__SUPPLIED RECORDS__
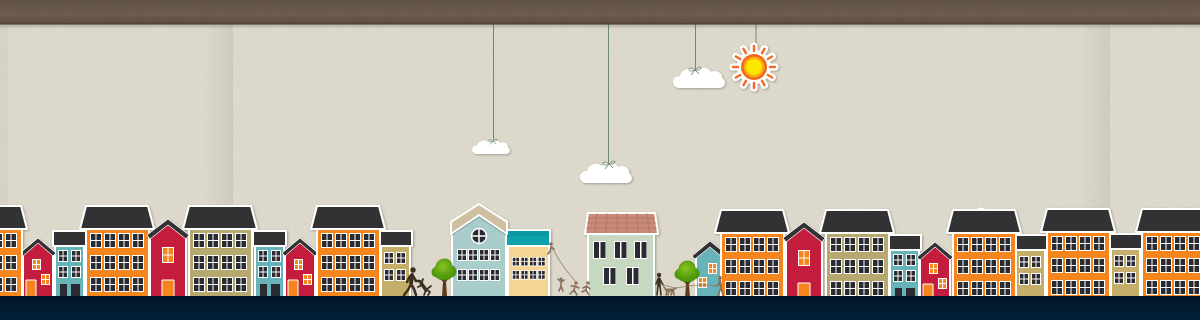
<!DOCTYPE html>
<html lang="en">
<head>
<meta charset="utf-8">
<title>Paper town header</title>
<style>
:root{--paper:#dedacd;--beam:#66564a;--ground:#021c33;--roof:#333334;--pane:#2b2a30;--orange:#f5851f;--khaki:#b5a970;--sand:#c5ae6b;--red:#c41e3d;--teal:#68b3b8;--mist:#a9cdcb;--mint:#c6d8c0;--butter:#f6d592;--tile:#c98a78;--thread:#6d8a78;--figure:#3d2f20;--faded:#8a7058}
html,body{margin:0;width:1200px;height:320px;overflow:hidden;background:var(--paper)}
svg{display:block}
.cut{stroke:#fff;stroke-width:2;stroke-linejoin:round}
.roof{fill:var(--roof)}
.wall{fill:currentColor}
.pane{fill:var(--pane)}
.orange{color:var(--orange)}.khaki{color:var(--khaki)}.sand{color:var(--sand)}.teal{color:var(--teal)}
.thread{stroke:var(--thread);fill:none}
.person{fill:none;stroke:var(--figure);stroke-linecap:round;stroke-linejoin:round;stroke-width:2.5}
.person circle{fill:var(--figure);stroke:none}
.faded{stroke:var(--faded);stroke-width:1.6}
.faded circle{fill:var(--faded)}
</style>
</head>
<body>
<svg width="1200" height="320" viewBox="0 0 1200 320" role="img" aria-label="Cut-paper town with clouds and a sun hanging on threads">
<defs>
  <filter id="grain" x="0" y="0" width="100%" height="100%">
    <feTurbulence type="fractalNoise" baseFrequency=".7" numOctaves="2" seed="4"/>
    <feColorMatrix values="0 0 0 0 .35  0 0 0 0 .3  0 0 0 0 .2  .5 0 0 0 -.17"/>
  </filter>
  <filter id="lift" x="-20%" y="-20%" width="140%" height="150%"><feDropShadow dx="1" dy="1" stdDeviation="1" flood-color="#4a4436" flood-opacity=".4"/></filter>
  <linearGradient id="beam-shade" x2="0" y2="1"><stop offset="0" stop-color="#5f5045"/><stop offset=".6" stop-color="#6b5b4e"/><stop offset="1" stop-color="#58493e"/></linearGradient>
  <linearGradient id="beam-shadow" x2="0" y2="1"><stop offset="0" stop-color="#554" stop-opacity=".35"/><stop offset="1" stop-color="#554" stop-opacity="0"/></linearGradient>
  <linearGradient id="fold"><stop offset="0" stop-color="#8a8468" stop-opacity="0"/><stop offset="1" stop-color="#8a8468" stop-opacity=".16"/></linearGradient>
  <linearGradient id="ground-shade" x2="0" y2="1"><stop offset="0" stop-color="#021527"/><stop offset="1" stop-color="#03203a"/></linearGradient>
  <radialGradient id="leaf" cx=".45" cy=".35"><stop offset="0" stop-color="#86c41e"/><stop offset="1" stop-color="#4f9a0b"/></radialGradient>

  <g id="window">
    <rect width="12" height="15" fill="#fff"/>
    <path class="pane" d="M1 1h4.500v6h-4.500zM6.500 1h4.500v6h-4.500zM1 8h4.500v6h-4.500zM6.500 8h4.500v6h-4.500z"/>
  </g>
  <g id="window-row">
    <use href="#window"/><use href="#window" x="14"/><use href="#window" x="28"/><use href="#window" x="42"/>
  </g>
  <g id="small-window">
    <rect width="10" height="12" fill="#fff"/>
    <path class="pane" d="M1 1h3.500v4.500h-3.500zM5.500 1h3.500v4.500h-3.500zM1 6.500h3.500v4.500h-3.500zM5.500 6.500h3.500v4.500h-3.500z"/>
  </g>
  <g id="small-row">
    <use href="#small-window"/><use href="#small-window" x="11"/><use href="#small-window" x="22"/><use href="#small-window" x="33"/>
  </g>
  <g id="glow-window">
    <rect width="9" height="11" fill="#fff"/>
    <path fill="#f5851f" d="M1 1h3v4h-3zM5 1h3v4h-3zM1 6h3v4h-3zM5 6h3v4h-3z"/>
  </g>
  <g id="townhouse">
    <rect class="wall cut" x="6" y="22" width="63" height="72"/>
    <path class="roof cut" d="M6 0H68L74 23H0Z"/>
    <use href="#window-row" x="10" y="27"/><use href="#window-row" x="10" y="49"/><use href="#window-row" x="10" y="71"/>
  </g>
  <g id="flat-house">
    <rect class="wall cut" x="2" y="14" width="29" height="55"/>
    <path class="roof cut" d="M0 0H33V15H0Z"/>
  </g>
  <g id="shop">
    <use href="#flat-house"/>
    <use href="#small-window" x="5" y="19"/><use href="#small-window" x="18" y="19"/>
    <use href="#small-window" x="5" y="35"/><use href="#small-window" x="18" y="35"/>
    <path class="pane" d="M7 53h7v12h-7zM18 53h9v12h-9z"/>
  </g>
  <g id="annex">
    <use href="#flat-house"/>
    <use href="#small-window" x="5" y="21"/><use href="#small-window" x="17" y="21"/>
    <use href="#small-window" x="5" y="38"/><use href="#small-window" x="17" y="38"/>
  </g>
  <g id="cottage">
    <path class="cut" fill="#c41e3d" d="M-15 62V13L0 1L15 13V62Z"/>
    <path class="roof" d="M0 0L18 15L15 18L0 5L-15 18L-18 15Z" stroke="#fff" stroke-width=".8"/>
    <use href="#glow-window" x="-6" y="21"/><use href="#glow-window" x="3" y="36"/>
    <path fill="#f5851f" stroke="#fff" d="M-12 60V42H-2V60"/>
  </g>
  <g id="red-house">
    <path class="cut" fill="#c41e3d" d="M-18 82V15L0 1L18 15V82Z"/>
    <path class="roof" d="M0 0L21 16L18 20L0 6L-18 20L-21 16Z" stroke="#fff" stroke-width=".8"/>
    <rect x="-6" y="28" width="12" height="16" fill="#fff"/>
    <path fill="#f5851f" d="M-5 29h4.500v6.500h-4.500zM.5 29h4.500v6.500h-4.500zM-5 36.500h4.500v6.500h-4.500zM.5 36.500h4.500v6.500h-4.500z"/>
    <path fill="#f5851f" stroke="#fff" d="M-6 80V61H6V80"/>
  </g>
  <g id="tree">
    <path fill="#5d3a1b" d="M-2 27L-1 13L-7 6L-5 5L0 10L5 5L7 6L2 13L3 27Z"/>
    <path fill="url(#leaf)" stroke="#3f7f0a" stroke-width=".6" d="M-8 8C-14 7-13-1-8-2C-8-12 8-13 8-3C14-2 13 8 8 8C4 12-4 12-8 8Z"/>
  </g>
  <g id="cloud">
    <path fill="#fff" d="M-20 10C-28 9-28-2-19-2C-17-10-7-11-4-7C0-12 10-11 12-6C18-9 24-4 23 0C28 4 26 10 20 10Z"/>
  </g>
  <path id="bow" class="thread" d="M0 0C-8-6-8 4 0 0C7-7 9 1 0 0L-4 5M0 0L4 4"/>
  <path id="ray" d="M0-16V-21"/>
</defs>

<g id="backdrop">
  <rect width="1200" height="320" fill="var(--paper)"/>
  <rect x="203" y="24" width="30" height="272" fill="url(#fold)"/>
  <rect x="1080" y="24" width="30" height="272" fill="url(#fold)"/>
  <rect width="8" height="296" fill="#8a8468" opacity=".07"/>
  <rect y="24" width="1200" height="272" filter="url(#grain)" opacity=".32"/>
</g>

<g id="hanging-sky">
  <path class="thread" d="M493.500 24V141M608.500 24V165M695.500 24V70M756 24V50"/>
  <g filter="url(#lift)">
    <use href="#cloud" transform="translate(491 147) scale(.73 .7)"/>
    <use href="#cloud" x="606" y="173"/>
    <use href="#cloud" x="699" y="78"/>
  </g>
  <use href="#bow" transform="translate(493 141) scale(.7)"/>
  <use href="#bow" x="609" y="164"/>
  <use href="#bow" x="695" y="70"/>
  <g id="sun" transform="translate(754 67)">
    <g filter="url(#lift)">
      <circle r="17" fill="#fff"/>
      <g id="sun-backing" stroke="#fff" stroke-width="7" stroke-linecap="round">
        <g id="ray-third"><use href="#ray"/><use href="#ray" transform="rotate(30)"/><use href="#ray" transform="rotate(60)"/><use href="#ray" transform="rotate(90)"/></g>
        <use href="#ray-third" transform="rotate(120)"/><use href="#ray-third" transform="rotate(240)"/>
      </g>
    </g>
    <g stroke="#f36a2a" stroke-width="2.500" stroke-linecap="round">
      <g id="ray-set"><use href="#ray"/><use href="#ray" transform="rotate(30)"/><use href="#ray" transform="rotate(60)"/><use href="#ray" transform="rotate(90)"/></g>
      <use href="#ray-set" transform="rotate(120)"/><use href="#ray-set" transform="rotate(240)"/>
    </g>
    <circle r="13" fill="#f26a1b"/><circle r="10.500" fill="#fba81a"/><circle r="8" fill="#ffe800"/>
  </g>
</g>

<g id="street-left" filter="url(#lift)">
  <use href="#shop" class="teal" x="53" y="231"/>
  <use href="#shop" class="teal" x="253" y="231"/>
  <use href="#annex" class="sand" x="379" y="231"/>
  <use href="#cottage" x="38" y="238"/>
  <use href="#cottage" x="300" y="238"/>
  <use href="#townhouse" class="orange" x="-47" y="206"/>
  <use href="#townhouse" class="orange" x="80" y="206"/>
  <use href="#townhouse" class="khaki" x="183" y="206"/>
  <use href="#townhouse" class="orange" x="311" y="206"/>
  <use href="#red-house" x="168" y="219"/>
</g>

<g id="street-right" filter="url(#lift)">
  <ellipse cx="981" cy="210" rx="4" ry="2.500" fill="#fff"/>
  <g id="teal-cottage">
    <path class="cut" fill="#68b3b8" d="M696 300V254L710 242L726 254V300Z"/>
    <path class="roof" stroke="#fff" stroke-width=".8" d="M710 241L730 257L727 261L710 247L695 259L692 256Z"/>
    <use href="#glow-window" x="708" y="263"/><use href="#glow-window" x="698" y="277"/>
  </g>
  <use href="#shop" class="teal" x="888" y="235"/>
  <use href="#annex" class="sand" x="1014" y="235"/>
  <use href="#annex" class="sand" x="1109" y="234"/>
  <use href="#cottage" x="935" y="242"/>
  <use href="#townhouse" class="orange" x="715" y="210"/>
  <use href="#townhouse" class="khaki" x="820" y="210"/>
  <use href="#townhouse" class="orange" x="947" y="210"/>
  <use href="#townhouse" class="orange" x="1041" y="209"/>
  <use href="#townhouse" class="orange" x="1136" y="209"/>
  <use href="#red-house" x="804" y="222"/>
</g>

<g id="square" filter="url(#lift)">
  <g id="yellow-house">
    <rect class="cut" x="508" y="244" width="41" height="56" fill="var(--butter)"/>
    <rect class="cut" x="506" y="230" width="44" height="16" fill="#10a3ad"/>
    <path d="M507 231H549V236H507Z" fill="#0b8f9b" opacity=".5"/>
    <g transform="translate(512 257) scale(.78)"><use href="#small-row"/><use href="#small-row" y="17"/></g>
  </g>
  <g id="gable-house">
    <path class="cut" fill="var(--mist)" d="M452 300V221L479 206L506 221V300Z"/>
    <path class="cut" fill="#cdbf9f" d="M479 204L507 222V234L479 215L451 234V222Z"/>
    <path fill="none" stroke="#7f9c98" d="M452 235L479 217L506 235"/>
    <circle cx="479" cy="236" r="7.500" fill="var(--pane)" stroke="#fff" stroke-width="1.500"/>
    <path stroke="#fff" stroke-width="1.500" d="M471 236H487M479 228V244"/>
    <use href="#small-row" x="457" y="249"/><use href="#small-row" x="457" y="269"/>
  </g>
  <g id="mint-house">
    <rect class="cut" x="588" y="232" width="66" height="68" fill="var(--mint)"/>
    <path class="cut" fill="var(--tile)" d="M588 213H655L658 234H585Z"/>
    <path fill="none" stroke="#a96d5e" stroke-width=".6" d="M588 218H655M587 223H656M586 228H657M597 213L595 233M607 213L606 233M617 213V233M627 213V233M637 213L638 233M647 213L649 233"/>
    <g id="tall-windows">
      <g id="tall-window"><rect x="593" y="241" width="13" height="18" fill="#fff"/><path class="pane" d="M594 242h5v16h-5zM600.500 242h5v16h-5z"/></g>
      <use href="#tall-window" x="21"/><use href="#tall-window" x="41"/>
      <use href="#tall-window" x="10" y="26"/><use href="#tall-window" x="33" y="26"/>
    </g>
  </g>
</g>

<g id="trees">
  <use href="#tree" x="444" y="269"/>
  <use href="#tree" x="687" y="271"/>
</g>

<g id="people">
  <g class="person">
    <circle cx="413" cy="270" r="2.700"/>
    <path stroke-width="4" d="M412 275L411 283"/>
    <path d="M411 284L414 289L416 295M411 284L408 290L404 295M413 276L416 281L420 281M410 276L407 282"/>
    <path stroke-width="3.500" d="M421 283L426 290"/>
    <path stroke-width="1.800" d="M419 281L422 282L423 279M422 285L418 287M426 290L424 295M427 290L430 292L428 295M427 289L431 286"/>
  </g>
  <g class="person faded">
    <circle cx="551" cy="244" r="1.800"/><path d="M551 247L550 251L548 254M551 247L554 249"/>
    <path stroke-width=".8" d="M553 249Q561 265 575 281"/>
    <circle cx="561" cy="279" r="1.600"/><path d="M561 281V286L559 291M561 286L563 291M558 279L561 282L564 280"/>
    <circle cx="576" cy="283" r="1.800"/><path d="M575 286L574 290L570 294M574 290L577 295M571 286L575 286L579 288"/>
    <circle cx="588" cy="283" r="1.800"/><path d="M587 286L586 290L582 292M586 290L589 295M583 288L587 286L590 289"/>
  </g>
  <g class="person">
    <circle cx="659" cy="275" r="2.200"/>
    <path stroke-width="3.500" d="M659 279V285"/>
    <path stroke-width="1.600" d="M658 286L657 295M660 286L661 295M658 279L656 284M660 279L663 285"/>
  </g>
  <g class="person faded">
    <path stroke-width=".7" d="M663 285L675 288"/>
    <path stroke-width="3" d="M667 290H673"/>
    <path d="M667 290L666 295M669 291L668 295M673 290L674 295M672 291L671 295M674 289L676 288M666 290L664 287"/>
    <path stroke-width=".7" d="M676 288Q700 283 717 286"/>
    <circle cx="720" cy="278" r="1.900"/><path stroke-width="2.500" d="M720 281L721 287"/><path d="M721 288L718 295M721 288L723 295M720 282L717 286"/>
  </g>
</g>

<g id="ground">
  <rect y="296" width="1200" height="24" fill="url(#ground-shade)"/>
</g>

<g id="beam">
  <rect y="24" width="1200" height="5" fill="url(#beam-shadow)"/>
  <rect width="1200" height="24" fill="url(#beam-shade)"/>
  <rect width="1200" height="24" filter="url(#grain)" opacity=".35"/>
  <path stroke="#4b3d33" d="M0 24H1200"/>
</g>
</svg>
</body>
</html>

__EXERCISE__
Check each line of the entries above for the string "faded", and return those that contain it.

__SOLUTION TO THE PROBLEM__
:root{--paper:#dedacd;--beam:#66564a;--ground:#021c33;--roof:#333334;--pane:#2b2a30;--orange:#f5851f;--khaki:#b5a970;--sand:#c5ae6b;--red:#c41e3d;--teal:#68b3b8;--mist:#a9cdcb;--mint:#c6d8c0;--butter:#f6d592;--tile:#c98a78;--thread:#6d8a78;--figure:#3d2f20;--faded:#8a7058}
.faded{stroke:var(--faded);stroke-width:1.6}
.faded circle{fill:var(--faded)}
  <g class="person faded">
  <g class="person faded">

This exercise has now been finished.